Not all accounts are closed during your bankruptcy. Keep in mind which accounts remain active, and continue to pay these balances down. As you lower your debt-to-income ratio, you boost your credit. If you can, make more than your minimum payment. By continuing to pay on time, you show lenders you’re reliable.
2. Stay with your job.
Another important way to show stability on your credit report is to stay with your current job. While job-hopping won’t impact your credit score directly, it’s tricky to do while bankrupt. Additionally, you want to show that you have reliable, sustainable income. Your job history is one of the most important factors when applying for a loan or credit.
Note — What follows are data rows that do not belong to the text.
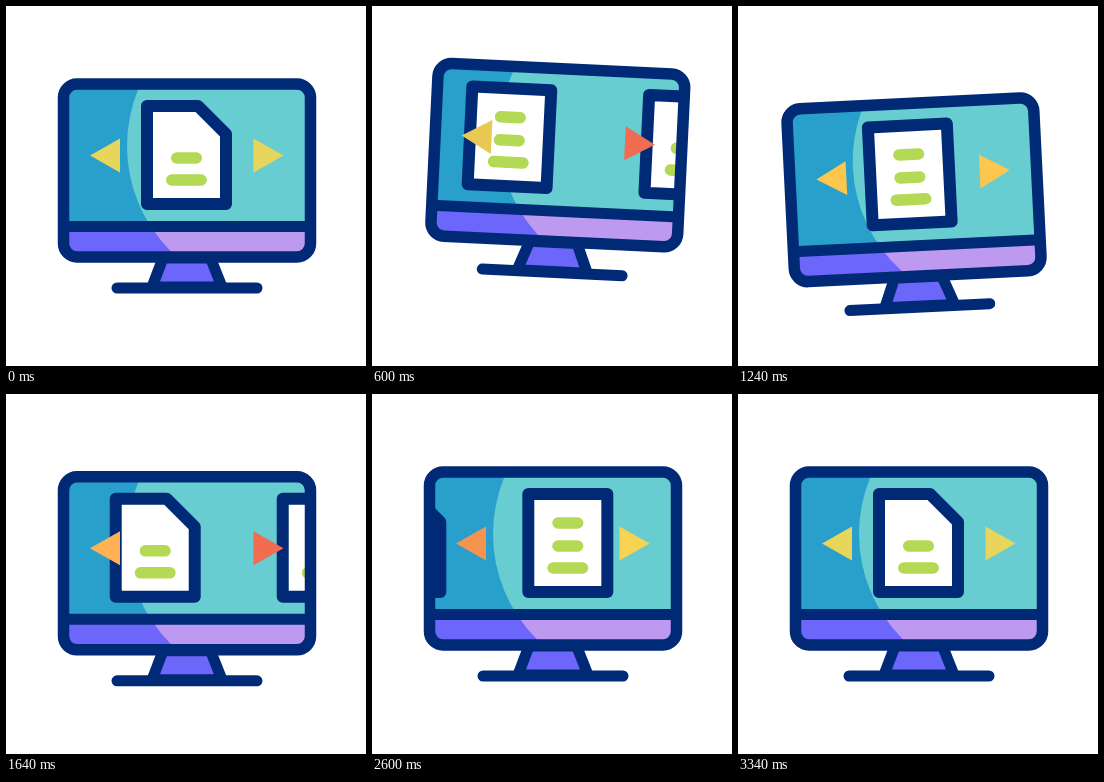
Write an HTML page with a canvas that moves like this. It is 360 px wide and 360 px high and loops after 3.6 s.

```html
<!DOCTYPE html>
<html lang="en">
<head>
<meta charset="utf-8">
<title>Slider on a monitor</title>
<style>
html, body { margin: 0; width: 100%; height: 100%; overflow: hidden; background: #fff; }
canvas { display: block; width: 360px; height: 360px; }
</style>
</head>
<body>
<canvas id="stage" width="360" height="360"></canvas>
<script>
const ctx = document.getElementById('stage').getContext('2d');
const LOOP = 3600;
const NAVY = '#002a76', WHITE = '#fff', GREEN = '#b3d955';
const BLUE = '#299fcc', TEAL = '#67cdd0', VIOLET = '#6c66fa', LILAC = '#bd9af0';
const PIVOT = { x: 180.5, y: 265 };

// Tracks are lists of [time, value]; arrow values are RGB colours.
const LIFT = [[180, 0], [500, -18], [1120, 20.4], [1890, 0]];
const TILT = [[180, 0], [660, 2.85], [1220, -2.85], [1620, 0]];
const SLIDE = [[190, 0], [815, 174], [1250, 174], [1805, 347.5],
  [2380, 347.5], [2660, 174], [2990, 174], [3330, 0]];

const DULL = [231, 213, 92], AMBER = [252, 198, 79], RED = [241, 108, 80];
const LEFT_TINT = [[200, DULL], [600, [232, 201, 82]], [1240, AMBER],
  [1640, [255, 177, 84]], [1950, DULL], [2380, DULL], [2500, RED],
  [2720, AMBER], [2860, AMBER], [3080, RED], [3330, DULL]];
const RIGHT_TINT = [[200, DULL], [420, RED], [620, RED], [860, AMBER],
  [1250, AMBER], [1460, RED], [1650, RED], [1950, DULL], [2380, DULL],
  [2600, [248, 210, 80]], [3330, DULL]];

const ease = u => (1 - Math.cos(Math.PI * u)) / 2;
const mix = (a, b, k) => a + (b - a) * k;

function at(track, t) {
  if (t <= track[0][0]) return track[0][1];
  for (let i = 1; i < track.length; i++) {
    const [t0, a] = track[i - 1], [t1, b] = track[i];
    if (t < t1) {
      const k = ease((t - t0) / (t1 - t0));
      return Array.isArray(a) ? a.map((v, j) => mix(v, b[j], k)) : mix(a, b, k);
    }
  }
  return track[track.length - 1][1];
}

function trace(points, closed) {
  ctx.beginPath();
  points.forEach(([x, y]) => ctx.lineTo(x, y));
  if (closed) ctx.closePath();
}

function line(x0, y0, x1, y1, color, width) {
  trace([[x0, y0], [x1, y1]]);
  ctx.strokeStyle = color;
  ctx.lineWidth = width;
  ctx.stroke();
}

function outline(fill, width) {
  ctx.fillStyle = fill;
  ctx.fill();
  ctx.strokeStyle = NAVY;
  ctx.lineWidth = width;
  ctx.stroke();
}

function bodyPath() {
  ctx.beginPath();
  ctx.roundRect(57.5, 78, 247, 173, 13.5);
}

function page(x, folded) {
  const l = x - 39.5, r = x + 39.5;
  const corner = folded ? [[x + 11.5, 100], [r, 128]] : [[r, 100]];
  trace([[l, 100], ...corner, [r, 198], [l, 198]], true);
  outline(WHITE, 12);
  const rows = folded ? [152, 174] : [129, 152, 174];
  for (const y of rows) {
    const half = y === 174 ? 14.7 : 9.8;
    line(x - half, y, x + half, y, GREEN, 11.5);
  }
}

function arrow(base, tip, color) {
  trace([[base, 132.5], [base, 166.5], [tip, 149.5]], true);
  ctx.fillStyle = 'rgb(' + color.map(Math.round).join(',') + ')';
  ctx.fill();
}

function backdrop(dark, light, y, h) {
  ctx.save();
  ctx.beginPath();
  ctx.rect(50, y, 265, h);
  ctx.clip();
  ctx.fillStyle = dark;
  ctx.fillRect(50, y, 265, h);
  ctx.beginPath();
  ctx.arc(269, 140, 148, 0, Math.PI * 2);
  ctx.fillStyle = light;
  ctx.fill();
  ctx.restore();
}

function draw(t) {
  ctx.fillStyle = WHITE;
  ctx.fillRect(0, 0, 360, 360);
  ctx.save();
  ctx.lineCap = ctx.lineJoin = 'round';
  ctx.translate(PIVOT.x, PIVOT.y + at(LIFT, t));
  ctx.rotate(at(TILT, t) * Math.PI / 180);
  ctx.translate(-PIVOT.x, -PIVOT.y);

  // stand
  trace([[157, 252], [204.5, 252], [216, 281], [146, 281]], true);
  outline(VIOLET, 11);
  line(111, 282, 251, 282, NAVY, 11);

  // screen contents
  ctx.save();
  bodyPath();
  ctx.clip();
  backdrop(BLUE, TEAL, 72, 148);
  backdrop(VIOLET, LILAC, 220, 40);
  const shift = at(SLIDE, t);
  page(180.5 + shift, true);
  page(3.5 + shift, false);
  page(-163.5 + shift, true);
  arrow(114, 84, at(LEFT_TINT, t));
  arrow(247.5, 277.5, at(RIGHT_TINT, t));
  ctx.restore();

  // frame
  line(58, 220.5, 304, 220.5, NAVY, 11);
  bodyPath();
  ctx.lineWidth = 11.5;
  ctx.stroke();
  ctx.restore();
}

const start = performance.now();
function tick() {
  draw((performance.now() - start) % LOOP);
  requestAnimationFrame(tick);
}
tick();
</script>
</body>
</html>
```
3. Be smart about applying for new credit.
While there are a lot of great reward cards out there nowadays, don’t feel tempted to apply for the sake of it. Remember that each new lending application prompts an inquiry into your credit report. Too many of these can hurt your credit score over time. Make sure you’re a good fit for any new credit cards or lines of credit and consider whether this is debt you need to take on.
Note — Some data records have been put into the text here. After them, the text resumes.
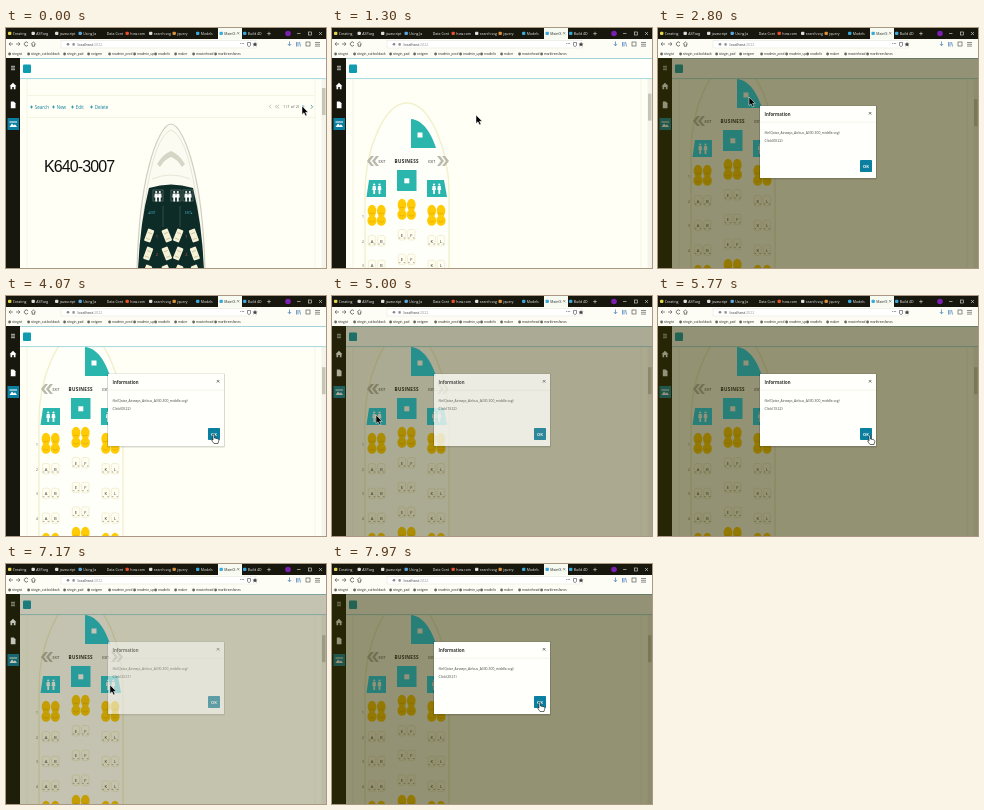
Write an HTML page that moves like this. It is 320 by 240 pixels and loops after 8 s.

```html
<!DOCTYPE html>
<html lang="en">
<head>
<meta charset="utf-8">
<title>Seat map</title>
<style>
  html, body { margin: 0; height: 100%; overflow: hidden; background: #fffff5; }
  svg { display: block; width: 100vw; height: 100vh; font-family: "Open Sans", Roboto, sans-serif; }
</style>
</head>
<body>
<svg id="stage" viewBox="0 0 320 240" preserveAspectRatio="none"></svg>
<script>
// TEAL follows the stage's text colour, which shifts towards blue under the shade
const TEAL = 'currentColor', BLUE = '#0b7f9f', DARK = '#17170d', GOLD = '#ffcb05', PAGE = '#fffff5';

const rect = (x, y, w, h, fill, more = '') =>
  `<rect x="${x}" y="${y}" width="${w}" height="${h}" fill="${fill}" ${more}/>`;
const path = (d, fill, more = '') => `<path d="${d}" fill="${fill}" ${more}/>`;
const line = (d, stroke, w = 0.7) => path(d, 'none', `stroke="${stroke}" stroke-width="${w}"`);
const oval = (x, y, rx, ry, fill) => `<ellipse cx="${x}" cy="${y}" rx="${rx}" ry="${ry}" fill="${fill}"/>`;
const dot = (x, y, r, fill) => oval(x, y, r, r, fill);
const text = (x, y, size, fill, s, more = '') =>
  `<text x="${x}" y="${y}" font-size="${size}" fill="${fill}" ${more}>${s}</text>`;
const group = (id, body, more = '') => `<g id="${id}" ${more}>${body}</g>`;
const MID = ' text-anchor="middle"', BOLD = ' font-weight="700"';

function browser() {
  const tabs = ['Creating', 'ASP.arg', 'javascript', 'Using Ja', 'Data Cont', 'how.com',
    'search.svg', 'jquery', 'Models', 'Main(S', 'Build 4D'];
  const tints = ['#e8d44a', '#ddd', '#ddd', '#5aa7e0', '', '#e8502a', '#ddd', '#d8903a', '#39a9dc', '#39a9dc', '#39a9dc'];
  let s = rect(0, 0, 320, 11, DARK) + rect(212, 0, 24, 11, '#f6faf0');
  tabs.forEach((name, i) => {
    const x = 2 + i * 23.5, active = i === 9;
    if (tints[i]) s += rect(x, 3.7, 3.4, 3.4, tints[i], 'rx="1"');
    s += text(x + 4.8, 6.9, 3.5, active ? '#222' : '#eee', name);
  });
  s += dot(282, 5.5, 2.8, '#7a1fb0') +
    line('M231 4l2.4 2.4M233.4 4L231 6.4', '#555', 0.5) +
    line('M263 3.8v3.6M261.2 5.6h3.6M291 5.5h3.5M313 4l3 3M316 4l-3 3', '#ddd', 0.6) +
    rect(302.5, 4, 3, 3, 'none', 'stroke="#ddd" stroke-width=".6"');

  s += rect(0, 11, 320, 19, '#fdfdf5') + rect(55, 12.5, 195, 7.5, '#fff', 'stroke="#e2e2d6" stroke-width=".5"') +
    line('M7 16H3l1.7-1.8M3 16l1.7 1.8M10 16h4l-1.7-1.8M14 16l-1.7 1.8', '#555') +
    line('M22 15a2 2 0 1 0 0 2M25 16.2l2.4-2.2 2.4 2.2M26.2 16v2.2h2.4V16', '#444') +
    dot(62, 16.2, 1.3, '#888') + rect(66.5, 15.2, 2.2, 2.4, '#888') +
    text(71.5, 17.6, 3.7, '#333', 'localhost<tspan fill="#999">:2022</tspan>') +
    text(234, 17, 4, '#444', '•••') + line('M241.5 14.5v3l1.5 1.2 1.5-1.2v-3z', '#444', 0.6) +
    path('M249 14l.8 1.5 1.7.2-1.3 1.1.4 1.7-1.6-.9-1.6.9.4-1.7-1.3-1.1 1.7-.2z', '#444') +
    line('M283.5 13.5v4M281.8 16l1.7 1.8L285.2 16M290.5 14v4.5M292 14v4.5M293.5 14l1 4.5', '#3778b8') +
    rect(300, 14, 4, 4, 'none', 'stroke="#444" stroke-width=".6"') +
    line('M309 14.5h5M309 16.3h5M309 18.1h5', '#444', 0.6);
  const marks = { 2: 'sitegist', 21: 'sitegin_outlookback', 57: 'sitegin_pad', 81: 'netgem', 102: 'readmin_prod',
    127: 'readmin_up', 148: 'readinfo', 168: 'maker', 186: 'masterhead', 208: 'marktreesfanos' };
  for (const [x, name] of Object.entries(marks))
    s += dot(+x + 1.6, 26, 1.4, '#66665a') + text(+x + 4, 27.3, 3.1, '#222', name);
  return s;
}

const header = () => rect(14, 30, 306, 21, '#fffffb') + line('M0 30.2H320', '#57aebf', 0.8) +
  line('M14 50.6H320', '#7fcad2', 0.7) + rect(17, 36.5, 8, 8.5, '#0f9bb0', 'rx="1"') +
  rect(0, 30, 14, 210, DARK) + line('M5 38.3h4M5 40h4M5 41.7h4', '#fff') +
  path('M3.5 58.3L7 54.8l3.5 3.5h-1v3H7.8V59H6.2v2.3H4.5v-3z', '#fff') +
  path('M4.8 73.5h3l1.7 1.7v5H4.8z', '#fff') +
  rect(1.5, 90, 11.5, 12, BLUE) + path('M3.5 99l2.5-3.5 1.8 2 1.2-1.2 2 2.7zM3.5 93.5h7.5v1H3.5z', '#fff');

function toolbar() {
  let s = line('M21 67.5H309M21 89.5H309', '#eeeed8', 0.6);
  const items = [[24, 'Search'], [46, 'New'], [65, 'Edit'], [84, 'Delete']];
  for (const [x, name] of items)
    s += line(`M${x} 79h3M${x + 1.5} 77.5v3`, BLUE) + text(x + 4.8, 80.6, 4.5, BLUE, name);
  return s + text(277, 80.2, 4, '#666', '1 (1 of 2)') +
    line('M265 76.8l-1.6 1.8 1.6 1.8M271 76.8l-1.6 1.8 1.6 1.8M273 76.8l-1.6 1.8 1.6 1.8', '#999', 0.6) +
    line('M296.5 77l1.6 1.8-1.6 1.8M305 77l1.6 1.8-1.6 1.8', BLUE);
}

const person = (x, y) => dot(x, y - 4, 1.1, '#fff') +
  path(`M${x - 1.5} ${y - 2.5}h3l.4 4h-1v4h-1.8v-4h-1z`, '#fff');

function firstPlane() {
  let s = text(38, 144, 16, '#111', 'K640-3007',
    'style="font-family:\'Liberation Sans\',sans-serif" letter-spacing="-.9"');
  s += path('M131 242C132 200 136 165 143 138C149 114 158 96 165 96S181 114 187 138C194 165 198 200 199 242z',
      '#fbfbf2', 'stroke="#cfcfc2" stroke-width="1.2"') +
    line('M134 232C136 180 144 139 151 121Q158 104 165 102Q172 104 179 121C186 139 194 180 196 232', '#dcdccc') +
    path('M151 136Q157 126 165 123Q173 126 179 136L176 139Q171 131 165 129Q159 131 154 139z', '#d6d6c6') +
    line('M146 151Q165 143 184 151', '#ddddcc') +
    path('M143 160Q165 153 187 160Q196 195 198 242H132Q134 195 143 160z', '#0d2b27');
  for (const x of [147, 165, 177]) {
    s += rect(x, 162, 10, 11, 'none', 'stroke="#70827c" stroke-width=".6"') +
      person(x + 3.2, 168) + person(x + 6.8, 168);
  }
  s += text(142, 186, 3, '#52b8d0', '◂EXIT') + text(179, 186, 3, '#52b8d0', 'EXIT▸') +
    line('M157 178V199M174 178V199', '#49645e', 0.6);
  for (let r = 0; r < 3; r++) {
    const y = 208 + r * 18;
    [[143 - r, 20], [161, -22], [172, 22], [188 + r, -20]].forEach(([x, a]) => {
      s += `<g transform="translate(${x} ${y}) rotate(${a})">` +
        rect(-3.3, -7, 6.6, 13, '#f5f2d8', 'rx="1.2"') + line('M-2 -3h4M-2 3h4', '#b6ad80', 0.6) + '</g>';
    });
    s += text(151, y + 2, 4, '#e25b4b', r + 1, MID) + text(180.5, y + 2, 4, '#e25b4b', r + 1, MID);
  }
  return s;
}

const goldSeat = (x, y) => oval(x, y + 6, 4.3, 6.2, GOLD) + oval(x, y + 15.5, 4.6, 5.3, GOLD) +
  line(`M${x - 2.4} ${y + 8}q2.4 1.6 4.8 0M${x - 2.6} ${y + 16}q2.6 2.4 5.2 0`, '#d9a400', 0.6);

const plainSeat = (x, y, c) =>
  rect(x - 3.7, y - 5.5, 7.4, 10.5, '#fffef0', 'rx="2" stroke="#ece8c4" stroke-width=".7"') +
  line(`M${x - 3.2} ${y + 3}h1.6M${x + 1.6} ${y + 3}h1.6`, '#99967a', 0.8) + text(x, y + 1.5, 4.2, '#333', c, MID);

function secondPlane() {
  const cols = [[40, 6, 'A'], [49.3, 6, 'B'], [70, 0, 'E'], [79.3, 0, 'F'], [99.7, 6, 'K'], [109, 6, 'L']];
  let s = path('M33 420V165C33 122 52 75 75 75S117 122 117 165V420', '#fffffa', 'stroke="#f3f0cc" stroke-width="1.4"') +
    path('M79 91C91 92 99 105 104 120H79z', TEAL) + rect(85.5, 104.5, 5, 5, '#fff') +
    rect(65, 142, 19.5, 21, TEAL) + rect(72.3, 150.3, 5, 5, '#fff') +
    path('M37 152H54V169H34.5z', TEAL) + path('M95 152H112L115 169H95z', TEAL);
  for (const x of [42.2, 47.5, 102, 107.3]) s += person(x, 160.5);
  for (const x of [0, 5]) {
    s += path(`M${39 + x} 128h3l-4 5 4 5h-3l-4-5z`, '#b9b9ac') + path(`M${108 + x} 128h-3l4 5-4 5h3l4-5z`, '#b9b9ac');
  }
  s += text(50, 134.6, 3.5, '#333', 'EXIT', MID) + text(99.7, 134.6, 3.5, '#333', 'EXIT', MID) +
    text(74.7, 135, 4.6, '#222', 'BUSINESS', MID + BOLD + ' letter-spacing=".3"');
  for (const [x, dy, c] of cols) {
    s += goldSeat(x, 171 + dy) + goldSeat(x, 271 + dy);
    for (let r = 0; r < 3; r++) s += plainSeat(x, 207 + dy + r * 24.7, c);
  }
  for (let r = 0; r < 4; r++) s += text(31, 190 + r * 24.7, 3.3, '#555', r + 1, MID);
  return s;
}

const dialog = () => rect(101, 77.5, 118, 74, '#000', 'opacity=".15" rx="1"') +
  rect(102, 78, 116, 72, '#fffffb') + text(106.5, 87.7, 4.3, '#333', 'Information', BOLD) +
  line('M210.8 84l2.6 2.6M213.4 84l-2.6 2.6', '#444') + line('M102 94.3H218', '#eeeedd', 0.6) +
  text(106.5, 106.3, 3.35, '#444', 'file(Qatar_Airways_Airbus_A330-300_middle.svg)') +
  text(106.5, 114, 3.6, '#444', '', 'id="message"') +
  rect(202, 132, 12, 12, BLUE, 'rx=".8"') + text(208, 139.6, 4, '#fff', 'OK', MID + BOLD);

const stage = document.getElementById('stage');
stage.innerHTML =
  `<clipPath id="view"><path d="M14 51H320V240H14z"/></clipPath>` + rect(0, 0, 320, 240, PAGE) +
  `<g clip-path="url(#view)">` + line('M21 51V240M309 51V240', '#efefd9', 0.6) +
  group('page', toolbar() + group('first', firstPlane()) +
    group('second', secondPlane(), 'transform="translate(0 40)"')) + '</g>' +
  rect(315.5, 51, 4.5, 189, '#f4f4ea') + rect(316, 0, 3.5, 27, '#c6c6b8', 'id="thumb"') +
  header() + browser() +
  rect(0, 30, 320, 210, '#343200', 'id="dim"') + group('dialog', dialog()) +
  group('cursor',
    path('M0 0V8.5L2 6.8L3.5 10L5 9.3L3.6 6.3H6.2z', '#000', 'id="arrow" stroke="#fff" stroke-width=".5"') +
    path('M0 .5q1-1 1.5 0V4l3.5.8q1 .5.8 2L5 9.5H1L-1.5 6q.2-1 1.5 0z', '#fff', 'id="hand" stroke="#111" stroke-width=".6"'));

const el = {};
for (const id of ['page', 'first', 'second', 'thumb', 'dim', 'dialog', 'message', 'cursor', 'arrow', 'hand'])
  el[id] = document.getElementById(id);

const ramp = (t, a, b) => Math.min(1, Math.max(0, (t - a) / (b - a)));
const ease = p => p * p * (3 - 2 * p);
const mix = (a, b, p) => a + (b - a) * p;
const show = (node, on) => node.setAttribute('visibility', on ? 'visible' : 'hidden');

const SWAP = 380;
// start, end, x, y: the pointer glides to x,y between start and end
const moves = [[0, 0, 296, 78], [450, 1250, 144, 87], [1680, 2330, 91, 69], [2850, 3750, 207, 138],
  [4220, 4700, 44, 119], [5050, 5680, 211, 139], [5950, 6520, 109, 127], [6570, 6930, 104, 121], [7250, 7960, 207, 138]];
// opening, start of dim fade-out, closing, message
const popups = [[2570, 3950, 4230, 'Click(0)(22)'], [4900, 5800, 6060, 'Click(1)(22)'], [7100, 9000, 9300, 'Click(2)(21)']];

function pointer(t) {
  let [, , x, y] = moves[0];
  for (const [a, b, nx, ny] of moves.slice(1)) {
    const p = ease(ramp(t, a, b));
    x = mix(x, nx, p);
    y = mix(y, ny, p);
  }
  return [x, y];
}

function draw(t) {
  const scroll = 40 * (ease(ramp(t, 920, 1120)) + ease(ramp(t, 1800, 2050)));
  el.page.setAttribute('transform', `translate(0 ${-scroll})`);
  show(el.first, t < SWAP);
  show(el.second, t >= SWAP);
  el.thumb.setAttribute('y', 60 + scroll * 0.14);

  const popup = popups.find(([a, , c]) => t >= a && t < c);
  let shade = 0;
  show(el.dialog, popup);
  if (popup) {
    const [open, fade, close, message] = popup;
    const shown = ramp(t, open, open + 130);
    shade = shown * (1 - ramp(t, fade, fade + 110));
    el.dialog.setAttribute('opacity', shown * (1 - ramp(t, close - 110, close)));
    el.message.textContent = message;
  }
  el.dim.setAttribute('opacity', 0.53 * shade);
  stage.style.color = `rgb(${mix(42, 27, shade)}, ${mix(181, 216, shade)}, ${mix(173, 255, shade)})`;

  const [x, y] = pointer(t);
  const over = popup && x > 202 && x < 214 && y > 132 && y < 144;
  el.cursor.setAttribute('transform', `translate(${x} ${y})`);
  show(el.arrow, !over);
  show(el.hand, over);
}

const start = performance.now();
function tick(now) {
  draw(Math.max(0, now - start) % 8000);
  requestAnimationFrame(tick);
}
draw(0);
requestAnimationFrame(tick);
</script>
</body>
</html>
```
4. Keep your balance low.
If you have any other loans or credit cards, keep your balance as low as possible. When your balance is low, it shows that you’re using a smaller percentage of available credit. It’s recommended to never use over 30% of available credit, and this is much easier to repay. You want to avoid falling back into the debt-repayment cycle.
5. Check your credit report regularly.
Lastly, make sure you check your credit report regularly. Even though bankruptcy damages your credit report, there still might be other errors. You want to dispute any errors as soon as possible to keep your account up-to-date. You can check your credit report from the bureaus for free each year, so take advantage of this.
What Are the Alternatives to Bankruptcy?
Similarly, bankruptcy isn’t always the best fit for every situation. Before you declare bankruptcy, consider some alternatives to see if they’re a better fit to get your debt under control. When in doubt, talk to a financial professional about the best options for you.
- Debt Agreement: First, a debt agreement is an agreement between yourself and your lender that you’ll repay your debts in new terms. You might agree to smaller repayments or a lump-sum repayment, depending on your situation. However, this still can impact your credit rating.
- Personal Insolvency Agreement (PIA): This is similar to bankruptcy, and a trustee is appointed to manage your financial affairs. This still is recorded on your credit report.
- Informal payment arrangement: An arrangement with your lender to pay off your contract outside of the original terms is an informal debt agreement. However, you need to keep the account in good standing to avoid impacting your credit.
- Consolidation loans: Sometimes it makes financial sense to pay off all of your debts with a single consolidation loan. This is especially true if you can find a better interest rate and loan terms. Still, make sure you can pay this loan back on time to avoid any late fees or high interest rates.
Though there are legitimate alternatives to consider, bankruptcy might still be the best fit for you. If you’ve already tried to negotiate with your lender, for example, this might be your last resort. Similarly, if your liabilities and debts exceed your income and assets, it’s time to take action. In simple words, if you’re unable to continue repaying your debts on time and you don’t know what comes next, it’s very possible bankruptcy is the right solution.
Take Action to Control Your Debt
In conclusion, there’s no shame around filing for bankruptcy. For many Australians, this is an effective way to find relief from long-term debt. Not only does it stop lenders from harassing you, but it gives you the space you need to repay your debts over time. Unfortunately, this does come with significant consequences.
Luckily, these don’t last forever. While your credit will be impacted for 5+ years, this is still an opportunity to start fresh. If you’re considering bankruptcy, now is the time to take action. A debt-free future is possible, but you have to take the next step. When in doubt, you’re not alone. The team at Debt Busters are here to guide you every step of the way. Schedule a call today to talk about your options.